NAPLES, Fla. – The first time Nelly Korda came out to watch big sister, Jessica, play in a professional event was the 2008 U.S. Women’s Open at Interlachen. Nelly remembers standing outside the clubhouse watching Annika Sorenstam drain an eagle putt on the 18th green. Morgan Pressel took her on a tour of the locker room. Somewhere there’s a picture of Nelly wearing her dad’s tall socks, rolled down, on a dewy morning in Edina, Minn.
“Yeah, she was a local,” said Jessica. “Like I said, she’s been out here as long as I have.”
Nelly was born into tennis but raised on golf. And she’s a kid no more. The 21-year-old ended the 2019 LPGA season as the top-ranked American and No. 3 in the world.

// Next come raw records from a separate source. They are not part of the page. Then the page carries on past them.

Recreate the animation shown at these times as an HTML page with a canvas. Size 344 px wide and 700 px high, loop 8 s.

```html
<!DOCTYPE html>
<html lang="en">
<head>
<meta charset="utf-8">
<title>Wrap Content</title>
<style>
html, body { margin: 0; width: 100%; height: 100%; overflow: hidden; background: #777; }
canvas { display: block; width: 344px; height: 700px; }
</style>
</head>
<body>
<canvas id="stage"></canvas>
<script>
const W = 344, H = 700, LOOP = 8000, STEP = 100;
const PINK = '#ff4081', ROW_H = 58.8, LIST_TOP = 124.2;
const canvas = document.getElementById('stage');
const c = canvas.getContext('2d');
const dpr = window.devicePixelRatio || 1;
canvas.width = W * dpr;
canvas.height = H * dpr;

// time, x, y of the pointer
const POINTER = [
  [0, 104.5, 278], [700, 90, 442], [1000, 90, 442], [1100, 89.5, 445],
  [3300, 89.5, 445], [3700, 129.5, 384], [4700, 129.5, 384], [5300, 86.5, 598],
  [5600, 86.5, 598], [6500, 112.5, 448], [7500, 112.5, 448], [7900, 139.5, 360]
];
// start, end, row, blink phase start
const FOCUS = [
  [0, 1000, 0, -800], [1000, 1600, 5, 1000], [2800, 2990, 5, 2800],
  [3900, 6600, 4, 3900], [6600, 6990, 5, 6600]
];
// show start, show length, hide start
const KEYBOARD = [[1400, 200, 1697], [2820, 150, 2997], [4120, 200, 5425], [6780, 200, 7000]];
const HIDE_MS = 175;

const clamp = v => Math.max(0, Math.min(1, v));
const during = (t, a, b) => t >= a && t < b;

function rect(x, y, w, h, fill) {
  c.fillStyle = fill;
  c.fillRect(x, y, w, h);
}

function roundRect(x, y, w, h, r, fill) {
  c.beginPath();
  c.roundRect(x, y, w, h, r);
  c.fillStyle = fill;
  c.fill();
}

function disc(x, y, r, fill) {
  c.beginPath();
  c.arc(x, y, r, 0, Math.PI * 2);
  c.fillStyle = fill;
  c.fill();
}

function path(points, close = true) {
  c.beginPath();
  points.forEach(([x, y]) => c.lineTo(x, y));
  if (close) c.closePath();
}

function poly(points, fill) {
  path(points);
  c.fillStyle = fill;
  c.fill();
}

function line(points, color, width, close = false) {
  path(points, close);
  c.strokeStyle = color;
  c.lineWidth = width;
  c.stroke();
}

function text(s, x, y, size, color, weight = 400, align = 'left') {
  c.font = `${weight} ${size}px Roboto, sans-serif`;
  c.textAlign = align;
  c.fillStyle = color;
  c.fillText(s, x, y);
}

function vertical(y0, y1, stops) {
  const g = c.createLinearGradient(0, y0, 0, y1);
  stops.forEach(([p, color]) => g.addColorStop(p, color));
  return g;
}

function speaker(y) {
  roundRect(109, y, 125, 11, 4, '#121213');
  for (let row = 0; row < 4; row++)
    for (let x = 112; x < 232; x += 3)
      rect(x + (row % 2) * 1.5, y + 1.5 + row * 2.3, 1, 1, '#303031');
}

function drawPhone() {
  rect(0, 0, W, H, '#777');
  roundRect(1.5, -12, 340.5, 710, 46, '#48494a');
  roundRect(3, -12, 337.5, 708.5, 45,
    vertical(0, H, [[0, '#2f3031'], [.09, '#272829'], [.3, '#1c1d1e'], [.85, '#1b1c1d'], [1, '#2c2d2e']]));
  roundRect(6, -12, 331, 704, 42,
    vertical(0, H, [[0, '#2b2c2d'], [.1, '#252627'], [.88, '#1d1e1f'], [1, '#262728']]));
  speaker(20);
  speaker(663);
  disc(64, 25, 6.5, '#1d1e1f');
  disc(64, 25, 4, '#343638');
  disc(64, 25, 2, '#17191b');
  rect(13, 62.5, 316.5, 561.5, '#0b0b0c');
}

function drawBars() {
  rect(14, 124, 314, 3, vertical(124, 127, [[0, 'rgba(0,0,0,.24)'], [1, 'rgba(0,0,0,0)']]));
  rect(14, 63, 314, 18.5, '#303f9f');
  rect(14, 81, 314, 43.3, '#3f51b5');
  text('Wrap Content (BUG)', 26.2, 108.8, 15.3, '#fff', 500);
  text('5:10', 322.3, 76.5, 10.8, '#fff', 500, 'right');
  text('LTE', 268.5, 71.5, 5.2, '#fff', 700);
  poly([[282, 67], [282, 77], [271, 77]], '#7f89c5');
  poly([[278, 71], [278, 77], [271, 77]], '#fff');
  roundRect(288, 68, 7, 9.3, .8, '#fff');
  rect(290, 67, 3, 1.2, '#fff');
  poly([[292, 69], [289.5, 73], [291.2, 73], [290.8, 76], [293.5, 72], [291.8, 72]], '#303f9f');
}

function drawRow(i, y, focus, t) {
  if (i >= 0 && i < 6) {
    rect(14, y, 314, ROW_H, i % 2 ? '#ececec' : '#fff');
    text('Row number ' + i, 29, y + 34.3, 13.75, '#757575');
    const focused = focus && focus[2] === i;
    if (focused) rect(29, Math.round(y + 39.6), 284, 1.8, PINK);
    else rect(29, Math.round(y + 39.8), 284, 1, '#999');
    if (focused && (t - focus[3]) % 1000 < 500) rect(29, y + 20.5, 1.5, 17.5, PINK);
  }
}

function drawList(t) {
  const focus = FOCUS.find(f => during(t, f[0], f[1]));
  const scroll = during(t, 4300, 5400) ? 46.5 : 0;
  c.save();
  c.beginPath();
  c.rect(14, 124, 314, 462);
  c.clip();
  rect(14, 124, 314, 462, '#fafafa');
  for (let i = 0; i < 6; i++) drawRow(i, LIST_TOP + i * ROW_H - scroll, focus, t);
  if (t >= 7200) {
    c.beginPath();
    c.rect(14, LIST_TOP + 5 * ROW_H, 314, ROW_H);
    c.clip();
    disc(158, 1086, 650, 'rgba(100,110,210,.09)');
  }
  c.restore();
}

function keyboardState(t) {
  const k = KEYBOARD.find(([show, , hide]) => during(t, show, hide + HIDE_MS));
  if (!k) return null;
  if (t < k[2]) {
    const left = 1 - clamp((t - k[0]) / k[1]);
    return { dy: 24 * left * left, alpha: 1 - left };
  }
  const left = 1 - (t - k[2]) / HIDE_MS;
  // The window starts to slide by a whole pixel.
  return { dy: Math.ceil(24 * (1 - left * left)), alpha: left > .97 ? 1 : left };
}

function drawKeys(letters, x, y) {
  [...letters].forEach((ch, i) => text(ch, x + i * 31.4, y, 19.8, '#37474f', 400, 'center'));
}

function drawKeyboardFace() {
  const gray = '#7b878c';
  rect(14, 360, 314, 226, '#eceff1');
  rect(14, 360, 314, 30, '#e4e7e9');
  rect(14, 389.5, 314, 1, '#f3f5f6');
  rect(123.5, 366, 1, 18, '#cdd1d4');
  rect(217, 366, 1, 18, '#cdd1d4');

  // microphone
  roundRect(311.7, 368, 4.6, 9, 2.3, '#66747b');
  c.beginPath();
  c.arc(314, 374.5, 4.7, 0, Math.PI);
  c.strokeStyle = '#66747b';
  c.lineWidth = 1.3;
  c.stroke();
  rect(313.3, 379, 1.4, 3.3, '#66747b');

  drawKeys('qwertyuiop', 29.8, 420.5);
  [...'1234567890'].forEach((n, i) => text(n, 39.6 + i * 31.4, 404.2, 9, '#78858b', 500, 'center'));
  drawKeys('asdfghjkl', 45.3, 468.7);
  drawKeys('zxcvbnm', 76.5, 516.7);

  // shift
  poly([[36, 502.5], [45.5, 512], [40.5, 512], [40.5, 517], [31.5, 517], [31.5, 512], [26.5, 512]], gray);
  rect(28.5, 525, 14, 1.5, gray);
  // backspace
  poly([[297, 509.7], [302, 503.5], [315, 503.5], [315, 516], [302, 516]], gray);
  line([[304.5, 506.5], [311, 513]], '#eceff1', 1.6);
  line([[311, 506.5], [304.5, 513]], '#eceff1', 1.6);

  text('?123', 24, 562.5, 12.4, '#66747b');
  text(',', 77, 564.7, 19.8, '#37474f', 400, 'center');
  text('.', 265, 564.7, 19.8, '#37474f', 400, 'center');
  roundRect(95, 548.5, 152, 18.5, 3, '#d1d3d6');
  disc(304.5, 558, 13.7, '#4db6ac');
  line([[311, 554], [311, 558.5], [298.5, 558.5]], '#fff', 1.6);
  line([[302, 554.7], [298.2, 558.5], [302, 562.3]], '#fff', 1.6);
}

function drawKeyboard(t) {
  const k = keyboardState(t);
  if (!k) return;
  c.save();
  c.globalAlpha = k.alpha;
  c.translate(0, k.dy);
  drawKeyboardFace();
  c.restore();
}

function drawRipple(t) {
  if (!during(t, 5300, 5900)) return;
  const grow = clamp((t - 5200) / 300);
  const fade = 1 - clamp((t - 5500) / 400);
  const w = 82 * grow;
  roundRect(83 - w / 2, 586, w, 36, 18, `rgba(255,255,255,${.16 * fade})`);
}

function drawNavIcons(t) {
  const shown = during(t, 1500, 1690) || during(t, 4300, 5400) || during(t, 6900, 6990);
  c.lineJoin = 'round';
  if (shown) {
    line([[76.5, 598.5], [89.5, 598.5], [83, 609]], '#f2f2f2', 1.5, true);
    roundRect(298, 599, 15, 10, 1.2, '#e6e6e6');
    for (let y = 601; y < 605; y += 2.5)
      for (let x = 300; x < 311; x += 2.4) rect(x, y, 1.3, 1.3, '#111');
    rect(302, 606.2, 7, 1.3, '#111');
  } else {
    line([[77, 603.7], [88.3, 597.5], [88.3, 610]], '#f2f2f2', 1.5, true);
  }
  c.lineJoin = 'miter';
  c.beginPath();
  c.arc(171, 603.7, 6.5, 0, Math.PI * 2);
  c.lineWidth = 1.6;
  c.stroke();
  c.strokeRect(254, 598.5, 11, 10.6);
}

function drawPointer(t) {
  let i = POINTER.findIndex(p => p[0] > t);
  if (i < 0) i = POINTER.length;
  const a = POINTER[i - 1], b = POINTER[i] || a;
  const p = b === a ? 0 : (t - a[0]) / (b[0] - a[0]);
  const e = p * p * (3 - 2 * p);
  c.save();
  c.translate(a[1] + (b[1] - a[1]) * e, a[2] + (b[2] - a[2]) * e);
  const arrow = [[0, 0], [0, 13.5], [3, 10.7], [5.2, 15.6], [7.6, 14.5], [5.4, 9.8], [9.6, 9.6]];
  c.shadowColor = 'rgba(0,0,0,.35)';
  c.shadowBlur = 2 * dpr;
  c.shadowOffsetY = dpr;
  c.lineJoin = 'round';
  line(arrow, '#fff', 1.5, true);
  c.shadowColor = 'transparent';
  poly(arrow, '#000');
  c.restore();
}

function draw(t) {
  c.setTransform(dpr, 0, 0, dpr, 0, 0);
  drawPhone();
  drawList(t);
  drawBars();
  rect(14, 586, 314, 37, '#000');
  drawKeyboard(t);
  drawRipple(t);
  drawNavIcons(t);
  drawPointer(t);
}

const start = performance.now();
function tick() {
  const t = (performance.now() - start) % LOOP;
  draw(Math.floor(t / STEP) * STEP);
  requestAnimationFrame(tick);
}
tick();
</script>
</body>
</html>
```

For those who follow this tour closely, she’s the answer to the ever-popular question: Who’s the next big star?
That’s not wishful thinking, though Nelly certainly presents the complete package. Extraordinary genes, model-like looks, an enviable golf swing, firepower, intensity and an easy laugh. Despite all that she even seems relatable.
It’s all there.
“She’s not even close to playing her best golf yet,” said Stacy Lewis, the last American to reach No. 1. “The way golf courses are set up, they’re set up for the long bombers. They’re perfect for her.”
An unusually off ball-striking day in the final round of the CME Group Tour Championship kept an historic $1.5 million payday out of reach for young Korda, who fell short to Sei Young Kim.
But her third full season on the LPGA brought a good deal of growth.
She won twice, deepening that rich Korda legacy at the Australian Open. Father, Petr, won the 1998 Australian Open tennis tournament and younger brother Sebastian claimed the 2018 Australian Open junior tennis title. Jessica’s first LPGA victory came at the 2012 Aussie Open.
Nelly successfully defended an LPGA title for the first time in Taiwan, calling it a new kind of pressure. She fed off it, winning in a playoff.
“I would still like to minimize my mistakes,” said Nelly of what can improve in 2020. She plans to take two weeks off before pressing on.
Beyond all the physical attributes, the intangibles are what make Nelly a most intriguing prospect as No. 1. And she’s not afraid to say that being No. 1 is her No. 1 goal.
Players have been known to shy away from that kind of declaration past a certain age.
“Nelly seems to have more here to me,” said Judy Rankin, patting her heart.
It’s not easy being the first. Jessica, 26, blazed the family trail, set the bar and Nelly followed. There was a support system already in place when Nelly started traveling the world.
She even had a built-in Solheim Cup partner, and the sisters went undefeated together at Gleneagles.
Nelly spent a lifetime chasing Jessica. Now it’s Nelly who’s lighting the fire and, in a way, making the tour feel more like home.
“I feel more comfortable,” said Jessica. “I have my little sis with me. Again, I don’t have to – it’s not that you’re searching for friends or anything like that. It’s just that with her, like, you don’t have to be anybody. You don’t have to worry that you’re going to say the wrong thing. You don’t have to – you just know.”
It’s another layer of intangibles that makes their future so bright. The tour can be a lonely place.
Megan Khang became close friends with Nelly when they played together in the Junior Solheim Cup. They often room together on the road, watching scary movies to unwind.
Khang describes Nelly as the perfect example of work hard, play hard. That quiet fire inside the ropes melts away when it’s time to leave the office.
“She’s gonna hate me,” said Khang, “but she’s super goofy.”
As Sei Young Kim posed on the 18th green with the largest check in women’s golf history, Nelly playfully jogged back to the Ritz Carlton with Jessica’s Mini Goldendoodle, Charlie.
Nelly has only scratched the surface of her potential. The sports world will find out soon enough.